• [REQUIRED WORK]: From the first line to the last, restate every record word for word, leaving out the pictures.
*** EXTRACTED INFORMATION ***
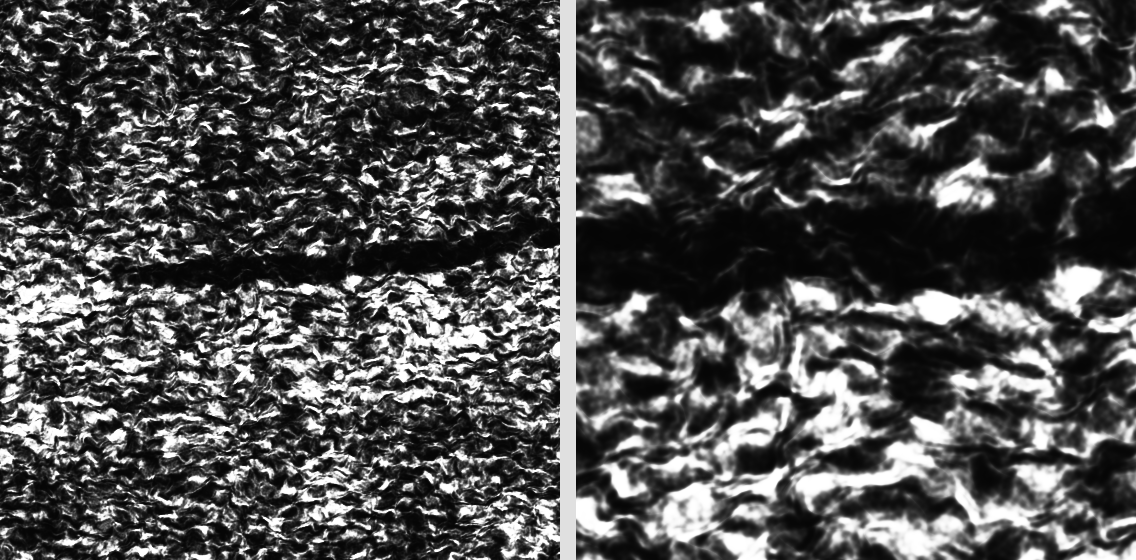
Left, the full canvas; right, a detail of the centre.
A WebGL 1 fragment shader for this texture:

```glsl
precision highp float;

uniform vec2 u_resolution;

// Tone: brightness grows exponentially with density, then saturates
const float MID_TONE = 0.155;
const float CONTRAST = 1.5;
const float BLACK_LEVEL = 0.02;

// Noise cells per canvas side; flatter cells give horizontal flecks
const vec2 PATCH_FREQ = vec2(6.0, 11.0);
const vec2 FLECK_FREQ = vec2(29.0, 62.0);
const vec2 THREAD_FREQ = vec2(36.0, 68.0);
const vec2 DETAIL_FREQ = vec2(64.0, 112.0);
const vec2 FINE_FREQ = vec2(135.0, 190.0);
const float GRAIN_FREQ = 260.0;

// Share of each layer in the density
const float PATCH_AMOUNT = 0.28;
const float FLECK_AMOUNT = 0.66;
const float THREAD_AMOUNT = 0.28;
const float DETAIL_AMOUNT = 0.46;
const float FINE_AMOUNT = 0.32;
const float GRAIN_AMOUNT = 0.13;

// Bending of the fibres
const float SWAY = 0.005;
const float RIPPLE = 0.0022;

// Broad layout
const float BELT_Y = 0.40;
const float BELT_WIDTH = 0.12;
const float BELT_GAIN = 0.55;
const float UPPER_LOSS = 0.28;
const float BASE_DENSITY = 0.06;
const float CLEFT_Y = 0.512;
const float CLEFT_BEND = 0.15;
const float CLEFT_HALF_WIDTH = 0.019;
const float CLEFT_DEPTH = 2.4;

const float TAU = 6.2831853;
const float NOISE_DEVIATION = 0.21;

float hash(vec2 cell) {
  return fract(sin(dot(cell, vec2(127.1, 311.7))) * 43758.5453);
}

float cornerSlope(vec2 cell, vec2 offset) {
  float angle = TAU * hash(cell);
  return dot(vec2(cos(angle), sin(angle)), offset);
}

// Gradient noise scaled to unit deviation
float noise(vec2 p) {
  vec2 cell = floor(p);
  vec2 f = fract(p);
  vec2 w = f * f * (3.0 - 2.0 * f);
  vec2 e = vec2(1.0, 0.0);
  float low = mix(cornerSlope(cell, f), cornerSlope(cell + e, f - e), w.x);
  float high = mix(cornerSlope(cell + e.yx, f - e.yx),
                   cornerSlope(cell + 1.0, f - 1.0), w.x);
  return mix(low, high, w.y) / NOISE_DEVIATION;
}

// Small turn that keeps the noise grids from lining up
vec2 turn(vec2 p, float angle) {
  float c = cos(angle);
  float s = sin(angle);
  return vec2(c * p.x - s * p.y, s * p.x + c * p.y);
}

vec2 bend(vec2 p) {
  vec2 sway = vec2(noise(p * 9.0 + 31.0), noise(p * 9.0 + 57.0));
  vec2 ripple = vec2(noise(p * 48.0 + 13.0), noise(p * 48.0 + 83.0));
  return p + SWAY * sway + RIPPLE * ripple;
}

// Bright belt, thinner upper field and the dark cleft between them
float layout(vec2 p) {
  float fromBelt = (p.y - BELT_Y) / BELT_WIDTH;
  float belt = BELT_GAIN * exp(-fromBelt * fromBelt);
  float upper = UPPER_LOSS * smoothstep(0.5, 0.7, p.y) * (1.4 - 0.8 * p.x);
  float leftGlow = 0.5 * exp(-dot((p - vec2(0.06, 0.5)) * 8.0,
                                  (p - vec2(0.06, 0.5)) * 8.0));

  float along = p.x - 0.3;
  float center = CLEFT_Y + CLEFT_BEND * along * along;
  float edge = abs(p.y - center) + 0.004 * noise(p * vec2(18.0, 30.0));
  float cleft = 1.0 - smoothstep(CLEFT_HALF_WIDTH * 0.7,
                                 CLEFT_HALF_WIDTH * 1.7, edge);
  cleft *= smoothstep(0.12, 0.34, p.x) * (1.0 - 0.35 * smoothstep(0.8, 1.0, p.x));
  return BASE_DENSITY + belt + leftGlow - upper - CLEFT_DEPTH * cleft;
}

// Flecks, threads and grain added from coarse to fine
float fibres(vec2 p) {
  vec2 q = bend(p);
  float thread = (0.8 - abs(noise(turn(q, 0.12) * THREAD_FREQ + 41.0))) / 0.6;
  float density = PATCH_AMOUNT * noise(q * PATCH_FREQ + 7.0);
  density += FLECK_AMOUNT * noise(turn(q, -0.08) * FLECK_FREQ + 19.0);
  density += THREAD_AMOUNT * thread;
  density += DETAIL_AMOUNT * noise(turn(q, 0.2) * DETAIL_FREQ + 5.0);
  density += FINE_AMOUNT * noise(turn(q, -0.3) * FINE_FREQ + 71.0);
  density += GRAIN_AMOUNT * noise(turn(p, 0.6) * GRAIN_FREQ + 97.0);
  return density;
}

void main() {
  vec2 p = gl_FragCoord.xy / u_resolution;
  float light = MID_TONE * exp(CONTRAST * (layout(p) + fibres(p)));
  float grey = light / pow(1.0 + pow(light, 4.0), 0.25);
  gl_FragColor = vec4(vec3(mix(BLACK_LEVEL, 1.0, grey)), 1.0);
}
```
*** End of EXTRACTED INFORMATION ***
• [REPLY TO THE EXERCISE]:
Left, the full canvas; right, a detail of the centre.
A WebGL 1 fragment shader for this texture:

```glsl
precision highp float;

uniform vec2 u_resolution;

// Tone: brightness grows exponentially with density, then saturates
const float MID_TONE = 0.155;
const float CONTRAST = 1.5;
const float BLACK_LEVEL = 0.02;

// Noise cells per canvas side; flatter cells give horizontal flecks
const vec2 PATCH_FREQ = vec2(6.0, 11.0);
const vec2 FLECK_FREQ = vec2(29.0, 62.0);
const vec2 THREAD_FREQ = vec2(36.0, 68.0);
const vec2 DETAIL_FREQ = vec2(64.0, 112.0);
const vec2 FINE_FREQ = vec2(135.0, 190.0);
const float GRAIN_FREQ = 260.0;

// Share of each layer in the density
const float PATCH_AMOUNT = 0.28;
const float FLECK_AMOUNT = 0.66;
const float THREAD_AMOUNT = 0.28;
const float DETAIL_AMOUNT = 0.46;
const float FINE_AMOUNT = 0.32;
const float GRAIN_AMOUNT = 0.13;

// Bending of the fibres
const float SWAY = 0.005;
const float RIPPLE = 0.0022;

// Broad layout
const float BELT_Y = 0.40;
const float BELT_WIDTH = 0.12;
const float BELT_GAIN = 0.55;
const float UPPER_LOSS = 0.28;
const float BASE_DENSITY = 0.06;
const float CLEFT_Y = 0.512;
const float CLEFT_BEND = 0.15;
const float CLEFT_HALF_WIDTH = 0.019;
const float CLEFT_DEPTH = 2.4;

const float TAU = 6.2831853;
const float NOISE_DEVIATION = 0.21;

float hash(vec2 cell) {
  return fract(sin(dot(cell, vec2(127.1, 311.7))) * 43758.5453);
}

float cornerSlope(vec2 cell, vec2 offset) {
  float angle = TAU * hash(cell);
  return dot(vec2(cos(angle), sin(angle)), offset);
}

// Gradient noise scaled to unit deviation
float noise(vec2 p) {
  vec2 cell = floor(p);
  vec2 f = fract(p);
  vec2 w = f * f * (3.0 - 2.0 * f);
  vec2 e = vec2(1.0, 0.0);
  float low = mix(cornerSlope(cell, f), cornerSlope(cell + e, f - e), w.x);
  float high = mix(cornerSlope(cell + e.yx, f - e.yx),
                   cornerSlope(cell + 1.0, f - 1.0), w.x);
  return mix(low, high, w.y) / NOISE_DEVIATION;
}

// Small turn that keeps the noise grids from lining up
vec2 turn(vec2 p, float angle) {
  float c = cos(angle);
  float s = sin(angle);
  return vec2(c * p.x - s * p.y, s * p.x + c * p.y);
}

vec2 bend(vec2 p) {
  vec2 sway = vec2(noise(p * 9.0 + 31.0), noise(p * 9.0 + 57.0));
  vec2 ripple = vec2(noise(p * 48.0 + 13.0), noise(p * 48.0 + 83.0));
  return p + SWAY * sway + RIPPLE * ripple;
}

// Bright belt, thinner upper field and the dark cleft between them
float layout(vec2 p) {
  float fromBelt = (p.y - BELT_Y) / BELT_WIDTH;
  float belt = BELT_GAIN * exp(-fromBelt * fromBelt);
  float upper = UPPER_LOSS * smoothstep(0.5, 0.7, p.y) * (1.4 - 0.8 * p.x);
  float leftGlow = 0.5 * exp(-dot((p - vec2(0.06, 0.5)) * 8.0,
                                  (p - vec2(0.06, 0.5)) * 8.0));

  float along = p.x - 0.3;
  float center = CLEFT_Y + CLEFT_BEND * along * along;
  float edge = abs(p.y - center) + 0.004 * noise(p * vec2(18.0, 30.0));
  float cleft = 1.0 - smoothstep(CLEFT_HALF_WIDTH * 0.7,
                                 CLEFT_HALF_WIDTH * 1.7, edge);
  cleft *= smoothstep(0.12, 0.34, p.x) * (1.0 - 0.35 * smoothstep(0.8, 1.0, p.x));
  return BASE_DENSITY + belt + leftGlow - upper - CLEFT_DEPTH * cleft;
}

// Flecks, threads and grain added from coarse to fine
float fibres(vec2 p) {
  vec2 q = bend(p);
  float thread = (0.8 - abs(noise(turn(q, 0.12) * THREAD_FREQ + 41.0))) / 0.6;
  float density = PATCH_AMOUNT * noise(q * PATCH_FREQ + 7.0);
  density += FLECK_AMOUNT * noise(turn(q, -0.08) * FLECK_FREQ + 19.0);
  density += THREAD_AMOUNT * thread;
  density += DETAIL_AMOUNT * noise(turn(q, 0.2) * DETAIL_FREQ + 5.0);
  density += FINE_AMOUNT * noise(turn(q, -0.3) * FINE_FREQ + 71.0);
  density += GRAIN_AMOUNT * noise(turn(p, 0.6) * GRAIN_FREQ + 97.0);
  return density;
}

void main() {
  vec2 p = gl_FragCoord.xy / u_resolution;
  float light = MID_TONE * exp(CONTRAST * (layout(p) + fibres(p)));
  float grey = light / pow(1.0 + pow(light, 4.0), 0.25);
  gl_FragColor = vec4(vec3(mix(BLACK_LEVEL, 1.0, grey)), 1.0);
}
```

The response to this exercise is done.